Roughly 20-50% of women have these growths in the uterus. Only a third are big enough for a doctor to discover them during a physical exam. Most are non-cancerous, posing no higher cancer risk.
Pedunculated fibroids are benign (noncancerous) growths in the uterus. These fibroids are attached to the uterine wall by a stalk-like growth called a peduncle. The main difference between pedunculated fibroids and other fibroids is the peduncle.
These fibroids can grow both inside and outside the uterus. Inside the uterus, this type of growth is called a pedunculated submucosal fibroid. Outside the uterus it’s called a pedunculated subserosal fibroid.
Doctors aren’t sure what causes pedunculated fibroids.
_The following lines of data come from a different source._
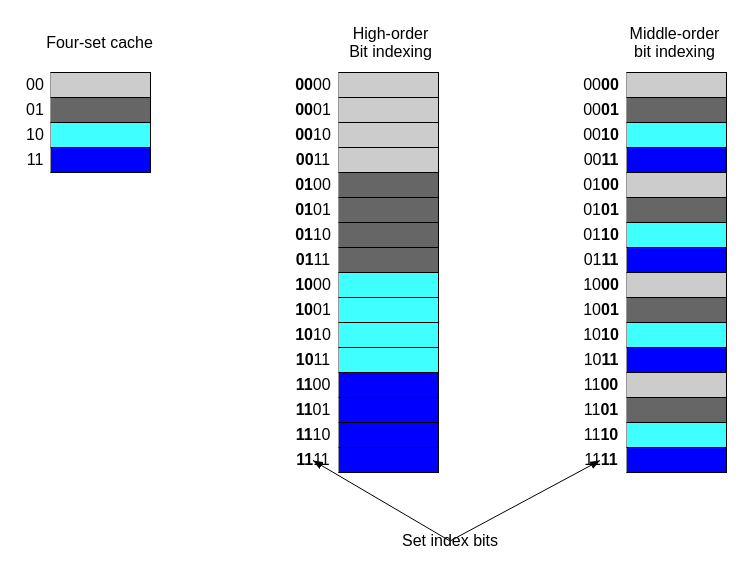
<!DOCTYPE html>
<html lang="en">
<head>
<meta charset="utf-8">
<title>Cache set indexing</title>
<style>
:root {
  --ink: #000;
  --edge: #999;
  --set-00: #ccc;
  --set-01: #666;
  --set-10: #40ffff;
  --set-11: #00f;
}
* { box-sizing: border-box; margin: 0; padding: 0; }
body { width: 746px; height: 576px; overflow: hidden; background: #fff; }
.diagram {
  position: relative;
  width: 746px;
  height: 576px;
  display: flex;
  align-items: flex-start;
  gap: 144px;
  padding-left: 26px;
  font: 16px/18px "Liberation Sans", Arial, sans-serif;
  color: var(--ink);
}
.column { flex: none; width: 144px; }
.column.cache { width: 125px; }
h2 {
  position: relative;
  display: flex;
  align-items: center;
  justify-content: center;
  width: 101px;
  height: 72px;
  margin-left: auto;
  padding-top: 14px;
  font: inherit;
  text-align: center;
  white-space: nowrap;
}
.cache h2 { left: -1px; }
.high h2 { left: 2px; }
.middle h2 { left: -2px; }
ol { list-style: none; }
li { display: flex; justify-content: space-between; height: 25px; line-height: 25px; }
.code { width: 36px; text-align: center; white-space: nowrap; }
.cache .code { width: 18px; }
.block {
  width: 101px;
  height: 26px;
  border: 1px solid var(--ink);
  border-left-color: var(--edge);
}
.s00 .block { background: var(--set-00); }
.s01 .block { background: var(--set-01); }
.s10 .block { background: var(--set-10); }
.s11 .block { background: var(--set-11); }
.caption { position: absolute; left: 380px; top: 532px; width: 140px; text-align: center; }
.arrows { position: absolute; left: 0; top: 0; }
.arrows line { stroke: var(--ink); }
</style>
</head>
<body>
<main class="diagram">
  <section class="column cache">
    <h2>Four-set cache</h2>
    <ol>
      <li class="s00"><span class="code">00</span><span class="block"></span></li>
      <li class="s01"><span class="code">01</span><span class="block"></span></li>
      <li class="s10"><span class="code">10</span><span class="block"></span></li>
      <li class="s11"><span class="code">11</span><span class="block"></span></li>
    </ol>
  </section>

  <section class="column high">
    <h2>High-order<br>Bit indexing</h2>
    <ol>
      <li class="s00"><span class="code"><b>00</b>00</span><span class="block"></span></li>
      <li class="s00"><span class="code"><b>00</b>01</span><span class="block"></span></li>
      <li class="s00"><span class="code"><b>00</b>10</span><span class="block"></span></li>
      <li class="s00"><span class="code"><b>00</b>11</span><span class="block"></span></li>
      <li class="s01"><span class="code"><b>01</b>00</span><span class="block"></span></li>
      <li class="s01"><span class="code"><b>01</b>01</span><span class="block"></span></li>
      <li class="s01"><span class="code"><b>01</b>10</span><span class="block"></span></li>
      <li class="s01"><span class="code"><b>01</b>11</span><span class="block"></span></li>
      <li class="s10"><span class="code"><b>10</b>00</span><span class="block"></span></li>
      <li class="s10"><span class="code"><b>10</b>01</span><span class="block"></span></li>
      <li class="s10"><span class="code"><b>10</b>10</span><span class="block"></span></li>
      <li class="s10"><span class="code"><b>10</b>11</span><span class="block"></span></li>
      <li class="s11"><span class="code"><b>11</b>00</span><span class="block"></span></li>
      <li class="s11"><span class="code"><b>11</b>01</span><span class="block"></span></li>
      <li class="s11"><span class="code"><b>11</b>10</span><span class="block"></span></li>
      <li class="s11"><span class="code"><b>11</b>11</span><span class="block"></span></li>
    </ol>
  </section>

  <section class="column middle">
    <h2>Middle-order<br>bit indexing</h2>
    <ol>
      <li class="s00"><span class="code">00<b>00</b></span><span class="block"></span></li>
      <li class="s01"><span class="code">00<b>01</b></span><span class="block"></span></li>
      <li class="s10"><span class="code">00<b>10</b></span><span class="block"></span></li>
      <li class="s11"><span class="code">00<b>11</b></span><span class="block"></span></li>
      <li class="s00"><span class="code">01<b>00</b></span><span class="block"></span></li>
      <li class="s01"><span class="code">01<b>01</b></span><span class="block"></span></li>
      <li class="s10"><span class="code">01<b>10</b></span><span class="block"></span></li>
      <li class="s11"><span class="code">01<b>11</b></span><span class="block"></span></li>
      <li class="s00"><span class="code">10<b>00</b></span><span class="block"></span></li>
      <li class="s01"><span class="code">10<b>01</b></span><span class="block"></span></li>
      <li class="s10"><span class="code">10<b>10</b></span><span class="block"></span></li>
      <li class="s11"><span class="code">10<b>11</b></span><span class="block"></span></li>
      <li class="s00"><span class="code">11<b>00</b></span><span class="block"></span></li>
      <li class="s01"><span class="code">11<b>01</b></span><span class="block"></span></li>
      <li class="s10"><span class="code">11<b>10</b></span><span class="block"></span></li>
      <li class="s11"><span class="code">11<b>11</b></span><span class="block"></span></li>
    </ol>
  </section>

  <p class="caption">Set index bits</p>
  <svg class="arrows" width="746" height="576" viewBox="0 0 746 576" aria-hidden="true">
    <defs>
      <marker id="arrowhead" markerUnits="userSpaceOnUse" markerWidth="10" markerHeight="8" refX="10" refY="4" orient="auto">
        <polygon points="0,0 10,4 0,8"/>
      </marker>
    </defs>
    <line x1="450" y1="541" x2="313" y2="460.5" marker-end="url(#arrowhead)"/>
    <line x1="450" y1="541" x2="600" y2="460.5" marker-end="url(#arrowhead)"/>
  </svg>
</main>
</body>
</html>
It’s believed that hormones and heredity might be factors, so women with a family history of fibroids and pregnant women might be more at risk.
If women experience any discomfort from pedunculated fibroids, it’s usually mild. However, some women can have intense discomfort because of these growths.
Common symptoms include:
Pedunculated fibroids can also cause unexpected, sharp pains. This happens when the fibroid rotates on its stem and the movement interferes with blood flow to the fibroid.
Pedunculated fibroids are usually diagnosed the same way as other uterine fibroids:
- A woman may experience common fibroid symptoms.
- A doctor may feel fibroids during a pelvic exam.
- The fibroids may be detected via ultrasound.
If your doctor suspects you have fibroids, they might give you an ultrasound. A transvaginal ultrasound can reveal details about your fibroids including size, position and how many pedunculated fibroids you have.
Pedunculated fibroids are, for the most part, not treated. Your doctor will recommend treatment if you are experiencing pain or if you’re worried about getting pregnant or your current pregnancy.
Treatment options for all fibroids include:
- Hormone therapy. There are a number of therapies, like GnRH agonists, designed to lower the levels of estrogen. This treatment is designed to reduce the size of the fibroid.
- Hysterectomy. This is a surgery that removes the entire uterus.
- Myomectomy. A myomectomy is a surgical procedure that removes one or multiple fibroids.
- Uterine artery embolization. This procedure blocks the blood flow to the fibroid with a goal of shrinking or terminating it.
- Focused ultrasound surgery (FUS). This procedure attempts to destroy the fibroid with sound waves.
- Myolysis. This procedure shrinks the fibroid by blocking its blood flow with a heat source, such as a laser or an electric current. The procedure Acessa is an example of myolysis.
- Cryomyolysis. In this procedure, the fibroids are frozen.
- Endometrial ablation. This procedure uses hot fluids, radio waves, freezing (cryoablation), or microwaves to remove the uterine lining.
According to Stanford Children’s Health, between 20 and 50 percent of women have fibroids in their reproductive years. However, only about one-third of fibroids are big enough for a doctor to discover them during a physical exam. In more than 90 percent of fibroid cases, the tumors are benign (noncancerous) and pose no increased risk of uterine cancer.
If you have symptoms associated with fibroids, you should visit your doctor for an exam. If you are diagnosed with pedunculated fibroids or another type of fibroid, your doctor will recommend treatment options. Since fibroids are typically slow growing, after visiting your doctor, you will have time to learn more about the specifics of different treatments and to get a second opinion.